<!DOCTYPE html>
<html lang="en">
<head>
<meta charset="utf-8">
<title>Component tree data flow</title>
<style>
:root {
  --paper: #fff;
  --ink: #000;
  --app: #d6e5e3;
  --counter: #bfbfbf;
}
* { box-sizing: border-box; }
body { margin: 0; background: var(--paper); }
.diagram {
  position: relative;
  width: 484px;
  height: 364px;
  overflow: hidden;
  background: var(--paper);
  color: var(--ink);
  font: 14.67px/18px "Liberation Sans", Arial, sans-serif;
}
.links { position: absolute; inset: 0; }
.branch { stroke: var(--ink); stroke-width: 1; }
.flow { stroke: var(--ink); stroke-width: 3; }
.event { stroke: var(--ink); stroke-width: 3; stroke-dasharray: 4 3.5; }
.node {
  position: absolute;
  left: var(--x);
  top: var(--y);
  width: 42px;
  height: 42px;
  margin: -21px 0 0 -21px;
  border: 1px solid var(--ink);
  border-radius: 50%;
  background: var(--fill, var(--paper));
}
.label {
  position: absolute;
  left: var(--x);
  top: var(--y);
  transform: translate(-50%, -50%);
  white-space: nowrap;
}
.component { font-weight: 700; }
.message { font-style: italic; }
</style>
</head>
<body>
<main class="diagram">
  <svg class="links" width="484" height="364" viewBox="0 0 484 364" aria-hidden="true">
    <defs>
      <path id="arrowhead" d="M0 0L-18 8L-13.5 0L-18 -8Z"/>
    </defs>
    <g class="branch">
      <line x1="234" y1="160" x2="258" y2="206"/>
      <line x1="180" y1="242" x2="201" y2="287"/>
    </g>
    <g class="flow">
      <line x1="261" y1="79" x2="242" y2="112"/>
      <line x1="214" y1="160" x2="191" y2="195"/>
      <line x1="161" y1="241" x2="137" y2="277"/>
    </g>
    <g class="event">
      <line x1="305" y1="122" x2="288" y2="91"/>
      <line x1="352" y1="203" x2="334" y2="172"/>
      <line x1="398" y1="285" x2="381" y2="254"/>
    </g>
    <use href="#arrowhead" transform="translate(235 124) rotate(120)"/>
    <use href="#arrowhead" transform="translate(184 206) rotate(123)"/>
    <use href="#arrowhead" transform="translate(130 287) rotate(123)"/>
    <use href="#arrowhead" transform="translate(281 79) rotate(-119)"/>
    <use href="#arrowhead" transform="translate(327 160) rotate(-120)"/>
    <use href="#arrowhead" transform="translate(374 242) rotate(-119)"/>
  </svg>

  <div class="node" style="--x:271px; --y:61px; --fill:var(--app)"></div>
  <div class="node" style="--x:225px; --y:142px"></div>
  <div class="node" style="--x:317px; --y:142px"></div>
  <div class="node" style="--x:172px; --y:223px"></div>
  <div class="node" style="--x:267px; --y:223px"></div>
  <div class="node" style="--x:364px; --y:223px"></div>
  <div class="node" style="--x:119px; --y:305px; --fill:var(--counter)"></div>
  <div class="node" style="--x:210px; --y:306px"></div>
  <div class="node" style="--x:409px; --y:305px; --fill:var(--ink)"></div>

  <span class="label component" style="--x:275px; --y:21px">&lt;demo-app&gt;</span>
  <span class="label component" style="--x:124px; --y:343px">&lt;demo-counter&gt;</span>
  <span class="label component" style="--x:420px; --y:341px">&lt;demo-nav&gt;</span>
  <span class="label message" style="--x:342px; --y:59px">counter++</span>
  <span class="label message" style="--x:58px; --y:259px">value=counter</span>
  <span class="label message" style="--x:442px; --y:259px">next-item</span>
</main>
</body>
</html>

Work instructions: Exact copies of all the lines above are required.

Answer to this problem:
<!DOCTYPE html>
<html lang="en">
<head>
<meta charset="utf-8">
<title>Component tree data flow</title>
<style>
:root {
  --paper: #fff;
  --ink: #000;
  --app: #d6e5e3;
  --counter: #bfbfbf;
}
* { box-sizing: border-box; }
body { margin: 0; background: var(--paper); }
.diagram {
  position: relative;
  width: 484px;
  height: 364px;
  overflow: hidden;
  background: var(--paper);
  color: var(--ink);
  font: 14.67px/18px "Liberation Sans", Arial, sans-serif;
}
.links { position: absolute; inset: 0; }
.branch { stroke: var(--ink); stroke-width: 1; }
.flow { stroke: var(--ink); stroke-width: 3; }
.event { stroke: var(--ink); stroke-width: 3; stroke-dasharray: 4 3.5; }
.node {
  position: absolute;
  left: var(--x);
  top: var(--y);
  width: 42px;
  height: 42px;
  margin: -21px 0 0 -21px;
  border: 1px solid var(--ink);
  border-radius: 50%;
  background: var(--fill, var(--paper));
}
.label {
  position: absolute;
  left: var(--x);
  top: var(--y);
  transform: translate(-50%, -50%);
  white-space: nowrap;
}
.component { font-weight: 700; }
.message { font-style: italic; }
</style>
</head>
<body>
<main class="diagram">
  <svg class="links" width="484" height="364" viewBox="0 0 484 364" aria-hidden="true">
    <defs>
      <path id="arrowhead" d="M0 0L-18 8L-13.5 0L-18 -8Z"/>
    </defs>
    <g class="branch">
      <line x1="234" y1="160" x2="258" y2="206"/>
      <line x1="180" y1="242" x2="201" y2="287"/>
    </g>
    <g class="flow">
      <line x1="261" y1="79" x2="242" y2="112"/>
      <line x1="214" y1="160" x2="191" y2="195"/>
      <line x1="161" y1="241" x2="137" y2="277"/>
    </g>
    <g class="event">
      <line x1="305" y1="122" x2="288" y2="91"/>
      <line x1="352" y1="203" x2="334" y2="172"/>
      <line x1="398" y1="285" x2="381" y2="254"/>
    </g>
    <use href="#arrowhead" transform="translate(235 124) rotate(120)"/>
    <use href="#arrowhead" transform="translate(184 206) rotate(123)"/>
    <use href="#arrowhead" transform="translate(130 287) rotate(123)"/>
    <use href="#arrowhead" transform="translate(281 79) rotate(-119)"/>
    <use href="#arrowhead" transform="translate(327 160) rotate(-120)"/>
    <use href="#arrowhead" transform="translate(374 242) rotate(-119)"/>
  </svg>

  <div class="node" style="--x:271px; --y:61px; --fill:var(--app)"></div>
  <div class="node" style="--x:225px; --y:142px"></div>
  <div class="node" style="--x:317px; --y:142px"></div>
  <div class="node" style="--x:172px; --y:223px"></div>
  <div class="node" style="--x:267px; --y:223px"></div>
  <div class="node" style="--x:364px; --y:223px"></div>
  <div class="node" style="--x:119px; --y:305px; --fill:var(--counter)"></div>
  <div class="node" style="--x:210px; --y:306px"></div>
  <div class="node" style="--x:409px; --y:305px; --fill:var(--ink)"></div>

  <span class="label component" style="--x:275px; --y:21px">&lt;demo-app&gt;</span>
  <span class="label component" style="--x:124px; --y:343px">&lt;demo-counter&gt;</span>
  <span class="label component" style="--x:420px; --y:341px">&lt;demo-nav&gt;</span>
  <span class="label message" style="--x:342px; --y:59px">counter++</span>
  <span class="label message" style="--x:58px; --y:259px">value=counter</span>
  <span class="label message" style="--x:442px; --y:259px">next-item</span>
</main>
</body>
</html>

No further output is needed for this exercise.